We can learn this week in Parshat Mattot from Moshe Rabbenu, who wasn’t always perfect, even when it came to listening.
With the Israelites on the brink of embarking on the invasion of the Promised Land, the tribes of Reuven and Gad see plenty of promise right where they are, on the east bank on the Jordan River. It’s good cattle country, and they have cattle. “’It would be a great favor to us,’ they continued, ‘if this land were given to your servants as a holding; do not move us across the Jordan’” (Bemidbar 32:5)
The traditional way to read this story is as follows: the tribes are expressing either greed, disloyalty, or both, and Moshe calls them on it immediately. After reminding them how suggestions that Israel might live anywhere but the Promised land spread through the people like a contagion—remember the scouts?—Moshe in effect gives them an ultimatum. The tribes respond by agreeing to lead the troops into battle and only to return to the other side of the river after the entire land has been conquered. To this, Moshe agrees, all the while correcting Reuven’s and Gad’s mistaken priorities (compare Bemidbar 32:16 to 32:24).
In this version, Moshe is the hero and the tribes need to be set straight. Now let’s try another reading, one suggested by Professor Jacob Milgrom in the JPS commentary to Bemidbar. When the tribes say “do not move us across the Jordan,” what do they mean? Now? Ever? Is “us” our entire tribe? Or only our women, children, and cattle? In fact, we don’t know what they mean, because Moshe doesn’t give them a chance to elaborate. Here’s Milgrom’s comment:

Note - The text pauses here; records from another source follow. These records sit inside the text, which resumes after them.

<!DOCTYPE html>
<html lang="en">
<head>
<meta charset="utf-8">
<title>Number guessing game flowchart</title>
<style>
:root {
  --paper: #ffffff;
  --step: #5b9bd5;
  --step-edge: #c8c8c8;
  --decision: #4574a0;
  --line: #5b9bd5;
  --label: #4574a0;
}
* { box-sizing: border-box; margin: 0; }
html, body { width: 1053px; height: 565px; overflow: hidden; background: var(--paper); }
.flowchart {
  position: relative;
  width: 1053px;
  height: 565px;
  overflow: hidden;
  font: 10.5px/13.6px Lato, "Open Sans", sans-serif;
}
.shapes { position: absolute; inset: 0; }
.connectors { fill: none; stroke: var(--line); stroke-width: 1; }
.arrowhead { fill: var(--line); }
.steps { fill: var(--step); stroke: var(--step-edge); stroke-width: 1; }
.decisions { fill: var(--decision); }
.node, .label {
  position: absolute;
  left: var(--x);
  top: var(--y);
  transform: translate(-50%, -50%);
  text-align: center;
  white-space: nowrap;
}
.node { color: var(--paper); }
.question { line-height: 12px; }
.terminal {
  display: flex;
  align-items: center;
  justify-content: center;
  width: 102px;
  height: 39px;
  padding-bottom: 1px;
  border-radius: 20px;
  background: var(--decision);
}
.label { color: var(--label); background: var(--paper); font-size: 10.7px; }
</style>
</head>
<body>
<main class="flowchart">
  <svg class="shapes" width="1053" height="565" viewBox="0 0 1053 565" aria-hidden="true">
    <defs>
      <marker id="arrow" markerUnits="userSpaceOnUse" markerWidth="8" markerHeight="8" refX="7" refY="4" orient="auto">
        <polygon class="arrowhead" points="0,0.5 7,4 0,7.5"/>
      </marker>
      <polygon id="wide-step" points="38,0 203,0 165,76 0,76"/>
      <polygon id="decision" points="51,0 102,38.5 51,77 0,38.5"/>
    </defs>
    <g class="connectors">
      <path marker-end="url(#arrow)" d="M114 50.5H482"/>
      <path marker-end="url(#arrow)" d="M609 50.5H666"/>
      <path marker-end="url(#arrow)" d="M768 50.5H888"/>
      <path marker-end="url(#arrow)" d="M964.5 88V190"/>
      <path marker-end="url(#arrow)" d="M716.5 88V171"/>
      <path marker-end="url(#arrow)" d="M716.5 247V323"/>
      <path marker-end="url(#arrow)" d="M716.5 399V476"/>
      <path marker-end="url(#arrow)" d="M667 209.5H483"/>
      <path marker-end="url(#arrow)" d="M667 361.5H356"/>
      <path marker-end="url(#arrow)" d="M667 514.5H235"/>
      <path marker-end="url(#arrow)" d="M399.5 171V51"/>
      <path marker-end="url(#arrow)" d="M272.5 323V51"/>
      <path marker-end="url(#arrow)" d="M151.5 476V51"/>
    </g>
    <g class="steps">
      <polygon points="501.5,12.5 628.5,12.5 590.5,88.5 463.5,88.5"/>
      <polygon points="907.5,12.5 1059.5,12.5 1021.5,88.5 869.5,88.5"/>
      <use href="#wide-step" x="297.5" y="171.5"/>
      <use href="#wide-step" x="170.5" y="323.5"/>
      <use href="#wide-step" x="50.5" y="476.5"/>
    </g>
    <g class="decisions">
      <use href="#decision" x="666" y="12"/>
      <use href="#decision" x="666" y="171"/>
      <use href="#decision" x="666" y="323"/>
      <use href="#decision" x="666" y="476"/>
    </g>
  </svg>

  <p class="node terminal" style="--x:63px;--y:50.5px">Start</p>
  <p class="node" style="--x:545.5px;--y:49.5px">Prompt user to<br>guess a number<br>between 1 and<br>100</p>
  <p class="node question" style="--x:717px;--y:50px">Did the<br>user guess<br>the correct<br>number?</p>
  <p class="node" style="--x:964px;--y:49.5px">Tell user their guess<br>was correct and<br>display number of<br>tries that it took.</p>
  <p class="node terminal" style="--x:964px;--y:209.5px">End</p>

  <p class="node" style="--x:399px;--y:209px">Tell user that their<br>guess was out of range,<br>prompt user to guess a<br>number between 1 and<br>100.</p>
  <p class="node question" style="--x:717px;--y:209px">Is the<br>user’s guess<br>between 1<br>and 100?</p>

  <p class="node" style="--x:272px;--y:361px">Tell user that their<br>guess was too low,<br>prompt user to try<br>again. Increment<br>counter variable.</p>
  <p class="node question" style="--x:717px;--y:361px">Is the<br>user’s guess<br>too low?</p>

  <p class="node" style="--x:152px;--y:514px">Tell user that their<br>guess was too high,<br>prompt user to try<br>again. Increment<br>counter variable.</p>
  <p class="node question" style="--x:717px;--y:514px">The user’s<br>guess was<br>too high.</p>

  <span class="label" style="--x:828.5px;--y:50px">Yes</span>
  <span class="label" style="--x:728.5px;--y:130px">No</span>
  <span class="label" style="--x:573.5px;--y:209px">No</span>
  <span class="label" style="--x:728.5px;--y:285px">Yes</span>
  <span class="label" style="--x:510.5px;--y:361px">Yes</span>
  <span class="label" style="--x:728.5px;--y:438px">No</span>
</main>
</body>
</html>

“Do not move us across the Jordan’—that is, for settlement in Cisjordan. But they had every intention of participating in the conquest, as is made clear by their subsequent clarification. Moses, assuming that their intent was not to participate in the forthcoming campaign, interrupts their speech to charge them with disloyalty.” (Milgrom, p. 268)
You can understand why red flags go up when Moshe hears the beginning of the tribes’ request. His experiences with the Israelites haven’t always been positive. Still, had he heard them out, he would have learned more about their motives, and an uncomfortable interaction could have been avoided.

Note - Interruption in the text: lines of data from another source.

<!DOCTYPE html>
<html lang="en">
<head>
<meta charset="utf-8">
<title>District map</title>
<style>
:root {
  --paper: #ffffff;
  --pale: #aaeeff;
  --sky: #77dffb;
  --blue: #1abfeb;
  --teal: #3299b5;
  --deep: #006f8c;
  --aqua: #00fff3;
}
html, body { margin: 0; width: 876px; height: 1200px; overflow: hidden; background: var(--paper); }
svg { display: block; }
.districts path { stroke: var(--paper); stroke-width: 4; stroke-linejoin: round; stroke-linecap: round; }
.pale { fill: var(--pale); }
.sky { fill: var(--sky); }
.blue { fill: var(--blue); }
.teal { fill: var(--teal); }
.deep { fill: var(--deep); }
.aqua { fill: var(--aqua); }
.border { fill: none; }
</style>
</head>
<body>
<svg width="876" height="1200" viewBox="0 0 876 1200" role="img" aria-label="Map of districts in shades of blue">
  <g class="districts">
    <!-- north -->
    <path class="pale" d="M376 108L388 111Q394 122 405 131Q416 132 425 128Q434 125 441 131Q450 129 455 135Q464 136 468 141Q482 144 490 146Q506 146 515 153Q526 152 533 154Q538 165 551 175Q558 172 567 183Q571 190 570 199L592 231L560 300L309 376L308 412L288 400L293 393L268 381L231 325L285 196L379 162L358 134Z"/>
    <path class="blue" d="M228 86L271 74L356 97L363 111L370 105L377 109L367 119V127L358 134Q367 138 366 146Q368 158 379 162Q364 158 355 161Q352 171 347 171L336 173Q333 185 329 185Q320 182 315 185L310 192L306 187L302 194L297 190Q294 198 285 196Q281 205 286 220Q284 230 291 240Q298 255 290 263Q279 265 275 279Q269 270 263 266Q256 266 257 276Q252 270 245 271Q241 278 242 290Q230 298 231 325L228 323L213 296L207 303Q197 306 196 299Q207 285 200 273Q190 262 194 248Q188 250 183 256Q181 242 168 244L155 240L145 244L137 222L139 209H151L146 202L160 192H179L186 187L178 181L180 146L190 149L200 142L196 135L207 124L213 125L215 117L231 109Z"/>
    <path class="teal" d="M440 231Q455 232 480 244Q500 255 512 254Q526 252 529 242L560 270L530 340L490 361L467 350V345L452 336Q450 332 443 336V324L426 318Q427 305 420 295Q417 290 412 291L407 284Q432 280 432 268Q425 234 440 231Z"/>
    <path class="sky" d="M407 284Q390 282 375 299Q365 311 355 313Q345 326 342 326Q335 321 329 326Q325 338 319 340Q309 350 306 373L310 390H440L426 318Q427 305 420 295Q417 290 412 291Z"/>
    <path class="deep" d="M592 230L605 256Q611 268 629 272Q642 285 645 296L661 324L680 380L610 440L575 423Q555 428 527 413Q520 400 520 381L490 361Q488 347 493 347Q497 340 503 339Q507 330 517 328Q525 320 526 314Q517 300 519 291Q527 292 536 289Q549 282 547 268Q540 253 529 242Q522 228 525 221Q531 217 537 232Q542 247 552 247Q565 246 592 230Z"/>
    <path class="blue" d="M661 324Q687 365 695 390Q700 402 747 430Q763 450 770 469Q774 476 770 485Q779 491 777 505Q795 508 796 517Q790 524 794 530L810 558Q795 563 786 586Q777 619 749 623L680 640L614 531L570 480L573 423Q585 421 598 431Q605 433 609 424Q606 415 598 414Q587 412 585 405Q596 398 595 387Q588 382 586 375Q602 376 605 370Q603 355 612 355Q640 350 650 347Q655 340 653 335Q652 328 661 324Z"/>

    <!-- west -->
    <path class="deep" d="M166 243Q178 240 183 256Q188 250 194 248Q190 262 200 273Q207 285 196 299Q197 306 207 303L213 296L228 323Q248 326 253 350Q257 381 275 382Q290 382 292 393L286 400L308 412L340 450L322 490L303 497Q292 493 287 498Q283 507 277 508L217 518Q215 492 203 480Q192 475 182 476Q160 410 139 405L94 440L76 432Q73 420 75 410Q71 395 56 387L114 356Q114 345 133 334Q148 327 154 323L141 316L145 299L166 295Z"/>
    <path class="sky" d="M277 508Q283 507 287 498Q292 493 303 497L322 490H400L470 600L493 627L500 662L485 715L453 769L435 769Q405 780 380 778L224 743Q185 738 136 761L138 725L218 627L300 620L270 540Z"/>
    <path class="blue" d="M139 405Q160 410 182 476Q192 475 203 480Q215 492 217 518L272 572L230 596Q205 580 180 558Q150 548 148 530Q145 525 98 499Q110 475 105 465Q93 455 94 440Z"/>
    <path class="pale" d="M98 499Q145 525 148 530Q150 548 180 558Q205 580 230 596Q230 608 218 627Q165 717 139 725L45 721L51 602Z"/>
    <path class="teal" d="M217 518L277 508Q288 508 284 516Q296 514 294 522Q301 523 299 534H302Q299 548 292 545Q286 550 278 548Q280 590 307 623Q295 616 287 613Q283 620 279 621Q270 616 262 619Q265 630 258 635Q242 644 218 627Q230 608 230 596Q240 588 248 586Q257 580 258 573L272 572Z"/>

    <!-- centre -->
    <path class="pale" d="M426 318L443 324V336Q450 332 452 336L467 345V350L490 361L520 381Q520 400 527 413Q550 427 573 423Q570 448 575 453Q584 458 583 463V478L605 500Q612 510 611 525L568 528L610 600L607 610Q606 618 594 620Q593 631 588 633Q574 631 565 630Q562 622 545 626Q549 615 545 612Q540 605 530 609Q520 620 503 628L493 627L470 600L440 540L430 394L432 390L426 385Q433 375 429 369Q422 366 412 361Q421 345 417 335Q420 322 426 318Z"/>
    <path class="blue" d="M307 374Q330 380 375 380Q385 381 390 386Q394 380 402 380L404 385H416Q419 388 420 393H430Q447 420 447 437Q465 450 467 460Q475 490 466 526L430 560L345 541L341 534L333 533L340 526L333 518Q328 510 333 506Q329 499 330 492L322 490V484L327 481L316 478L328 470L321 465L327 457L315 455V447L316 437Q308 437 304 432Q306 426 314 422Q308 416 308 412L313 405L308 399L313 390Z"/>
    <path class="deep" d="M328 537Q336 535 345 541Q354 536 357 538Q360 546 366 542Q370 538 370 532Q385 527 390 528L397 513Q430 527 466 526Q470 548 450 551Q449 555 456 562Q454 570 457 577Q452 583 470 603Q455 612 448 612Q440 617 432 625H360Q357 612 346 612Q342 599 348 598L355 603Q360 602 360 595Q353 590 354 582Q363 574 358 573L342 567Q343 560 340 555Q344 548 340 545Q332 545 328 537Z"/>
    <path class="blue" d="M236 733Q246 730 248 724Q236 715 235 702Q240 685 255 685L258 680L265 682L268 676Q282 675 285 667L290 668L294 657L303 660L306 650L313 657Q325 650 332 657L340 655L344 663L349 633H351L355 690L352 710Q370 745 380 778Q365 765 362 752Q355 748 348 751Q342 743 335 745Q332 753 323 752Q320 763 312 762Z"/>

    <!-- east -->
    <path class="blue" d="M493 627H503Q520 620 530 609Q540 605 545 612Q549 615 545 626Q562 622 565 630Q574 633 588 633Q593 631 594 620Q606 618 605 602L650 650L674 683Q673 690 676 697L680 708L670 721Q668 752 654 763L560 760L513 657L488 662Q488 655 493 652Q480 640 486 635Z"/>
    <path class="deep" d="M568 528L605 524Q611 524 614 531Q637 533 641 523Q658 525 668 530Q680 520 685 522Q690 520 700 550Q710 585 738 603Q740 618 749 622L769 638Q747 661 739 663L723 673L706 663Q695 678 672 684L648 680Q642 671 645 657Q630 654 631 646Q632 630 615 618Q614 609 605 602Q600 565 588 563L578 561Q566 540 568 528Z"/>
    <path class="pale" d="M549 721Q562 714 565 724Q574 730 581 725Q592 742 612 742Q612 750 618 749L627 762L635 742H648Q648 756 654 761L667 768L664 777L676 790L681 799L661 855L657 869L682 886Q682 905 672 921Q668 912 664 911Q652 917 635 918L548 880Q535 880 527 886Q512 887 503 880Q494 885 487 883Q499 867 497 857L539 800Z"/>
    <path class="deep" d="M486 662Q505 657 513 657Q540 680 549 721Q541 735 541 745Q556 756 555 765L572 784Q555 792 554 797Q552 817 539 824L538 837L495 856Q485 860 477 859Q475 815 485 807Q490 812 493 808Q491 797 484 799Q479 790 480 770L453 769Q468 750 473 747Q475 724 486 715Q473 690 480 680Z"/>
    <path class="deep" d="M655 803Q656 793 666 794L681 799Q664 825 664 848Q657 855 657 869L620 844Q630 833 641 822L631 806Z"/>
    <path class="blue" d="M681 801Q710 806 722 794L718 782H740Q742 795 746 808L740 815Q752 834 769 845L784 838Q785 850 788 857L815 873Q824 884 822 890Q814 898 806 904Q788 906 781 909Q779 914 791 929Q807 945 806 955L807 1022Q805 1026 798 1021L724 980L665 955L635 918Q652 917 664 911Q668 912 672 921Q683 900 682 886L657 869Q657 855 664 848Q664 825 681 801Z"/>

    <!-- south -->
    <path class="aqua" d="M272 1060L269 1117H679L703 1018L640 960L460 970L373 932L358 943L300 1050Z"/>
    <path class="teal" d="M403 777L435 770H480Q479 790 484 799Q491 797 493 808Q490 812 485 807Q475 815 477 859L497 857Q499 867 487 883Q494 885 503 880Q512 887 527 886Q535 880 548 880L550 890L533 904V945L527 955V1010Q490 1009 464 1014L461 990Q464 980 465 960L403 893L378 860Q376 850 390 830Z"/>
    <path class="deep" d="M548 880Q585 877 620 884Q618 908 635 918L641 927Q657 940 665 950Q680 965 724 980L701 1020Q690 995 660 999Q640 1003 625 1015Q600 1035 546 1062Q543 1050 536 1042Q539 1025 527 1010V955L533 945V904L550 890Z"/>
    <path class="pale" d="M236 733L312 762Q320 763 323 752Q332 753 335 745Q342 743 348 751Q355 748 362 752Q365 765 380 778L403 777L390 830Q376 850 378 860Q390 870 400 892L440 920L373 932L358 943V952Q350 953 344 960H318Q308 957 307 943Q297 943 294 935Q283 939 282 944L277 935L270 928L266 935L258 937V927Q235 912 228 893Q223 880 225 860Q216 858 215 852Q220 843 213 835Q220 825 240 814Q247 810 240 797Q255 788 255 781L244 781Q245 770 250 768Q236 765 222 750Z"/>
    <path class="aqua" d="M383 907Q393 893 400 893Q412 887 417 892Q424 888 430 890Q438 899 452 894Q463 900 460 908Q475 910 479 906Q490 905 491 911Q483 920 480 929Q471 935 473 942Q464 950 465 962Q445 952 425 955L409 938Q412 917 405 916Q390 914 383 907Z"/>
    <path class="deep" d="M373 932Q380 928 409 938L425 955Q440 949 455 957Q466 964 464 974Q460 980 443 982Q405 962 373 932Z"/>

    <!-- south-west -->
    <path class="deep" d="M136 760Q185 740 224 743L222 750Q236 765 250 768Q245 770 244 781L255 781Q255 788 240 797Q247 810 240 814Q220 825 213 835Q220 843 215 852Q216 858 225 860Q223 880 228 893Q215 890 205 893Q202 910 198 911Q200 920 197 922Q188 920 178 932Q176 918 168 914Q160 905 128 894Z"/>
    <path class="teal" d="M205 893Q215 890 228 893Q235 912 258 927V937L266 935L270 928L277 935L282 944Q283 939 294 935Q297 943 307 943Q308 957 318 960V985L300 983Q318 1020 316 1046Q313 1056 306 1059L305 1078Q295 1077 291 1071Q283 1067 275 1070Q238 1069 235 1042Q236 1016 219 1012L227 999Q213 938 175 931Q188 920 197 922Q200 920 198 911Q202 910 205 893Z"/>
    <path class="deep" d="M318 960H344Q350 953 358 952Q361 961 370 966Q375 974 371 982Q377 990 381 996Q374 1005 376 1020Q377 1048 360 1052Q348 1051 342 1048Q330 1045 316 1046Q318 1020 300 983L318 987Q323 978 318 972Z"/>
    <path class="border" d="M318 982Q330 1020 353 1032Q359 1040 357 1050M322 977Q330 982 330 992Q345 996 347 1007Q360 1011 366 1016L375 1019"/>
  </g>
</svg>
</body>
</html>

In camp, as in all environments where people must interact, conflicts arise when we don’t listen carefully enough to one another. Whether it’s between a tzevet member and a hanikh, or among hanikhim, or parents and administrators, misunderstandings can be avoided with a little extra patient listening. We can learn here from Moshe by noting what he doesn’t do. We can all do well to remember the classic saying that God gave us two ears and only one mouth for good reason!
May our summer at Ramah Berkshires be even greater through the act of listening.
Rabbi David Wise